Wednesday, 2 November 2016
Roger Bristol The Last Bohemians: The Two Roberts, Colquhoun & MacBryde
See post below.
Michael Hastings Tom and Viv This is Hastings' most well-known play about the disastrous marriage of T S Eliot and Vivienne Haigh-Wood. Coincidentally, in a biography of George Devine (a founder of the English Stage Company responsible for the 'golden age' of plays at the Royal Court) I read:
"Devine went along to the New Lindsay production of Don't Destroy Me [by Hastings] and discovered not only that its author had talent but that he was in some danger of destroying himself. Besides his eight-to-six tailoring job, he was drunk nightly in the Fitzrovian company of Colquhoun and MacBryde ... Devine thereupon 'in a most fatherly manner' warned him off the literary life and the Beaverbrook Press and advised him to get on with writing and finish his apprenticeship: telling 'me in no uncertain terms that Radiguet was a finer writer at this age than I was and young Raymond never required a Colquhoun or a MacBryde to carry him home at night.'" Irving Wardle The Theatres of George Devine (Cape, 1976) pp.195-196
Geoffrey Household Rogue Male First read at secondary school and reread a few times since then. Still a great thriller. And due for yet another remake, this time with Benedict Cumberbatch. Interesting article about it here.

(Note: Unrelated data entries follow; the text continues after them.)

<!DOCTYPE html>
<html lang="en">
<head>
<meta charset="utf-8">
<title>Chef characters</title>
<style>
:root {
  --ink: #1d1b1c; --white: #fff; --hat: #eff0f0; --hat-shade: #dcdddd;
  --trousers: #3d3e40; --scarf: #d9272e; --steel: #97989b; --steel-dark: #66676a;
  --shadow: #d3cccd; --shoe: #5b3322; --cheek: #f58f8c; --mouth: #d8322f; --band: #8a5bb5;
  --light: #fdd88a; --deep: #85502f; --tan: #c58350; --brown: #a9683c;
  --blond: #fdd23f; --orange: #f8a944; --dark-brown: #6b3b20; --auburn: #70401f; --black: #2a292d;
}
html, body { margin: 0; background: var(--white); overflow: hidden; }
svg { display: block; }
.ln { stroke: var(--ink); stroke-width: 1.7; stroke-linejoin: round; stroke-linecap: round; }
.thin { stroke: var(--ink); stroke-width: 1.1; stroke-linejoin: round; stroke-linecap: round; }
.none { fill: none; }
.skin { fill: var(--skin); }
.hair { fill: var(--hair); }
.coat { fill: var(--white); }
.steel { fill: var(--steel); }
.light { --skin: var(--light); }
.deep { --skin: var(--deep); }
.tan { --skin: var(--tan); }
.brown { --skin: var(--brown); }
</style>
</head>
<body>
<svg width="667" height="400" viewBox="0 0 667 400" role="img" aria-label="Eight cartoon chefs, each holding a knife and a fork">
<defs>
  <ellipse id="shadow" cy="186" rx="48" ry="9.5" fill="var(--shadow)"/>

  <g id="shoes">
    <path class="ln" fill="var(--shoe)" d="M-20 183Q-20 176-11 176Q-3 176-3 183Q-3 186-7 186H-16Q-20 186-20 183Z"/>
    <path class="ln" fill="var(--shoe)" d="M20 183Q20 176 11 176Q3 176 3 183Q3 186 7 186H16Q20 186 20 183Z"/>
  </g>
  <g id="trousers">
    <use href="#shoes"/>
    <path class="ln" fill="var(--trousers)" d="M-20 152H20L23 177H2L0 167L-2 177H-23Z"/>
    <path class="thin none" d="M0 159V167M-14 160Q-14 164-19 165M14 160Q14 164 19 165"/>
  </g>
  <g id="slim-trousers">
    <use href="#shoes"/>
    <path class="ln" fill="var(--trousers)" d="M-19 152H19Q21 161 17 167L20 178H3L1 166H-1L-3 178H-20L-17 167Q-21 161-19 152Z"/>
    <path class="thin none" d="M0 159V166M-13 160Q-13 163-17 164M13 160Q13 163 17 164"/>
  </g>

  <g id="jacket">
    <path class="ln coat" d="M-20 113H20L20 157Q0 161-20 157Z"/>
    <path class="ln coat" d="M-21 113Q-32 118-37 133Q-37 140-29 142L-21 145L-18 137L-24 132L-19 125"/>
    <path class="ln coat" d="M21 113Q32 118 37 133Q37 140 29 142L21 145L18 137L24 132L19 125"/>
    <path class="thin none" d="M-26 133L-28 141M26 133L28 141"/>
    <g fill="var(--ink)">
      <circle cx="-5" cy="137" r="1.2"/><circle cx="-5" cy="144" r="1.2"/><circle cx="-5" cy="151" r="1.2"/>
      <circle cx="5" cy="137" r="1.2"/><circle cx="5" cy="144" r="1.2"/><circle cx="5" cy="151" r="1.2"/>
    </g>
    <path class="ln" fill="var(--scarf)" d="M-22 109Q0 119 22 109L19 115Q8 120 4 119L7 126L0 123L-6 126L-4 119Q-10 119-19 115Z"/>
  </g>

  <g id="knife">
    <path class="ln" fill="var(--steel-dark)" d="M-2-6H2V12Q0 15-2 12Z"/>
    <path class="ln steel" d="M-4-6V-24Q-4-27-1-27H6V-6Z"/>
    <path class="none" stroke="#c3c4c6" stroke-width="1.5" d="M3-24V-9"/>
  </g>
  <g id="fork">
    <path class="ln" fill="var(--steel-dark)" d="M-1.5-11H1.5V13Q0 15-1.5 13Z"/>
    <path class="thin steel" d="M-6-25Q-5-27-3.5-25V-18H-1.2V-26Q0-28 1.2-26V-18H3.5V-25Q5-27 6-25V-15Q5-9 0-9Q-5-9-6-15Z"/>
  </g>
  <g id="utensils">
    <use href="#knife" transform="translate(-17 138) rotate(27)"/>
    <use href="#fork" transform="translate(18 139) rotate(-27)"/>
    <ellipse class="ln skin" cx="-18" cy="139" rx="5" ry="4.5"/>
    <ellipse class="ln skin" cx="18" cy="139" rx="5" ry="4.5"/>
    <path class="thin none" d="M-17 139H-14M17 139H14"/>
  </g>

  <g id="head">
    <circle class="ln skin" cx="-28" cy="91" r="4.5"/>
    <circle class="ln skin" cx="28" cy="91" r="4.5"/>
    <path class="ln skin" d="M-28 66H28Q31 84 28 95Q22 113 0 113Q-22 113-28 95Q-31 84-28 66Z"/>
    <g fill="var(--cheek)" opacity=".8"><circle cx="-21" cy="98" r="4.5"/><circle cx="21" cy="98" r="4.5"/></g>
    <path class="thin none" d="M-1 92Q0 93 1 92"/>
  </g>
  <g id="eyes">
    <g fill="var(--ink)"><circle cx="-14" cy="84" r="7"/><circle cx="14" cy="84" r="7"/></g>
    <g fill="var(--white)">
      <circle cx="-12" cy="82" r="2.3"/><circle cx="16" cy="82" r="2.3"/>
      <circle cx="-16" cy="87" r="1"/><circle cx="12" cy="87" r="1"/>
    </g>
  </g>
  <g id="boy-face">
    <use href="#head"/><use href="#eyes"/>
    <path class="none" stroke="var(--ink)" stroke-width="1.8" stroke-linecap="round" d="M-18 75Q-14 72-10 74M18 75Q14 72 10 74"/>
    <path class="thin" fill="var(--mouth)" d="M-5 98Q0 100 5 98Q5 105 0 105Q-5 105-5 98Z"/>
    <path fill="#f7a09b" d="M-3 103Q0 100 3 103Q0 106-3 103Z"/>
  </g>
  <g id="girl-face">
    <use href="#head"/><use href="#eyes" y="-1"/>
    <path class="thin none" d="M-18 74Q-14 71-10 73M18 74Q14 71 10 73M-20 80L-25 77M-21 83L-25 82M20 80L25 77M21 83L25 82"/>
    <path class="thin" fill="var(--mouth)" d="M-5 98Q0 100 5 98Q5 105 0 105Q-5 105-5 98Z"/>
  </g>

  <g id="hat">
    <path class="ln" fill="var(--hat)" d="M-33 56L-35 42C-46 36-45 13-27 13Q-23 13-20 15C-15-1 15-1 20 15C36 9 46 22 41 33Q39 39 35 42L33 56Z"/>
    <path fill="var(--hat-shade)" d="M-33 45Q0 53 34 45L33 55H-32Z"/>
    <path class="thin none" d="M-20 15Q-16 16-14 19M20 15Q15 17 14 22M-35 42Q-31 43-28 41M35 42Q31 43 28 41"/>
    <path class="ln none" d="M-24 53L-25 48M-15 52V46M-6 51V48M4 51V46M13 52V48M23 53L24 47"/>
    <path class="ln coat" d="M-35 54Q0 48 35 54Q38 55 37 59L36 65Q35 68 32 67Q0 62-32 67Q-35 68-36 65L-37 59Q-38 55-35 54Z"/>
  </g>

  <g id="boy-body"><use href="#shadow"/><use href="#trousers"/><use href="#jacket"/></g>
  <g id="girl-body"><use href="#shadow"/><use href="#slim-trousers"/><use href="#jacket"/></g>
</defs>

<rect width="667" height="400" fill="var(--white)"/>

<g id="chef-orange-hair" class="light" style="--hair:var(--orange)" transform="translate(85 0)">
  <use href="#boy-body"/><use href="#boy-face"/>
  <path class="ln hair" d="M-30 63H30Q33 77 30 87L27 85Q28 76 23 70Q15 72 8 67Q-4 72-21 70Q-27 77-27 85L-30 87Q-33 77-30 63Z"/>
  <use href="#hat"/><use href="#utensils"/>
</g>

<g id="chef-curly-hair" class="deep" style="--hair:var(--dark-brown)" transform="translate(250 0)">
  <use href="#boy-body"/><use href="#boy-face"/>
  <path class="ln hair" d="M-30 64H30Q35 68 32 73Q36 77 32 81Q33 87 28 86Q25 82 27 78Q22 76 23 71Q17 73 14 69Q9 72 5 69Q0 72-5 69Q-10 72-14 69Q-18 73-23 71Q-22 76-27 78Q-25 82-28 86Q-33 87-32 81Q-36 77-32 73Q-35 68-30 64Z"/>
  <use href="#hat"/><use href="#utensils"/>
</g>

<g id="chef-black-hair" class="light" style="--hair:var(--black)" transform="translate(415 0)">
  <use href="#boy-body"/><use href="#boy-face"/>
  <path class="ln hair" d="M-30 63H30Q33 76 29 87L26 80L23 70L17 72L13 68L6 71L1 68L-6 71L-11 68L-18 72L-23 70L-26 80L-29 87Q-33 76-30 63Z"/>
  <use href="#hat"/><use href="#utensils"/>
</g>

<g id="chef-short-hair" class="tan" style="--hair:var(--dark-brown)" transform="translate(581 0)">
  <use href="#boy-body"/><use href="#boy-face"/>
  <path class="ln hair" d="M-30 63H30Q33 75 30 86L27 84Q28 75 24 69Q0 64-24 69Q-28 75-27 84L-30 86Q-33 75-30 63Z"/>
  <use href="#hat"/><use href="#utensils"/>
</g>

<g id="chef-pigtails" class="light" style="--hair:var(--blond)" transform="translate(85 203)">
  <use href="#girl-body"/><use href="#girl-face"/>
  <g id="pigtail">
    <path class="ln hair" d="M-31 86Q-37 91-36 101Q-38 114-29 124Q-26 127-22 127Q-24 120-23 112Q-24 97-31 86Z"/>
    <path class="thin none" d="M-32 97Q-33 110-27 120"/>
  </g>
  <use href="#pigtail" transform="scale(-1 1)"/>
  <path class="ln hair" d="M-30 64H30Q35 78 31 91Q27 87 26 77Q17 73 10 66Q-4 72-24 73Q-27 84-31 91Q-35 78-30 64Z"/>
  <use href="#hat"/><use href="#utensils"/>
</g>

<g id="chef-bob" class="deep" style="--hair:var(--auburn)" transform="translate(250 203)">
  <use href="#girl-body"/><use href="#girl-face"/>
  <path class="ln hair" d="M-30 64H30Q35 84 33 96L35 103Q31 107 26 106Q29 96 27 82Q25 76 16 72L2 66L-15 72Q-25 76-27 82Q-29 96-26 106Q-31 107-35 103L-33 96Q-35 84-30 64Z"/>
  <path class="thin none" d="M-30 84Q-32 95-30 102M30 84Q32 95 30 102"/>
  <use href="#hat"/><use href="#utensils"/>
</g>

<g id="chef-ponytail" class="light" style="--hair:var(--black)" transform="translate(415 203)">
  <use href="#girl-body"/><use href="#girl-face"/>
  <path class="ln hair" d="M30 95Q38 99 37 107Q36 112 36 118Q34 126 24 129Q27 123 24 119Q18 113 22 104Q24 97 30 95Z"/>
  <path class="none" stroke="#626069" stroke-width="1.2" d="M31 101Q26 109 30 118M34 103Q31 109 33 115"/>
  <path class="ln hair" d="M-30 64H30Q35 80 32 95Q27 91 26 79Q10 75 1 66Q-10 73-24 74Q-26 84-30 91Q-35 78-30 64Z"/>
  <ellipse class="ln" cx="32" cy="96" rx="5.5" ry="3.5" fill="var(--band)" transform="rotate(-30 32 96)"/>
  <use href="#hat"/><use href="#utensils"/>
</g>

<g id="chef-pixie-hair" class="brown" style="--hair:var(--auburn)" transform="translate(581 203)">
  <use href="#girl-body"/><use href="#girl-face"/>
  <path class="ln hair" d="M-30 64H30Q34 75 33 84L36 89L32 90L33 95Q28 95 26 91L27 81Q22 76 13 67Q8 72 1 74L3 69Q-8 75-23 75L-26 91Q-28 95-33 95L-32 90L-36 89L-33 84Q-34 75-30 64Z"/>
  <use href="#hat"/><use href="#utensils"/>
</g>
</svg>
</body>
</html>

John Russell Taylor The Art Nouveau Book in Britain
Allan Bryce Amicus The Friendly Face of Fear Just published, arrived appropriately on Halloween. I've enjoyed Doctor Terror's House of Horrors and The Skull this year. While Amicus' output was very mixed to say the least, it would appear that there are still one or two other films worth seeking out.
R K R Thornton ed. Poetry of the Nineties
David Hare The Secret Rapture
My play is now finished and I intend to send it to a professional (many advertise their services online, but one wonders about their real qualifications) to read through and comment on before any further progress.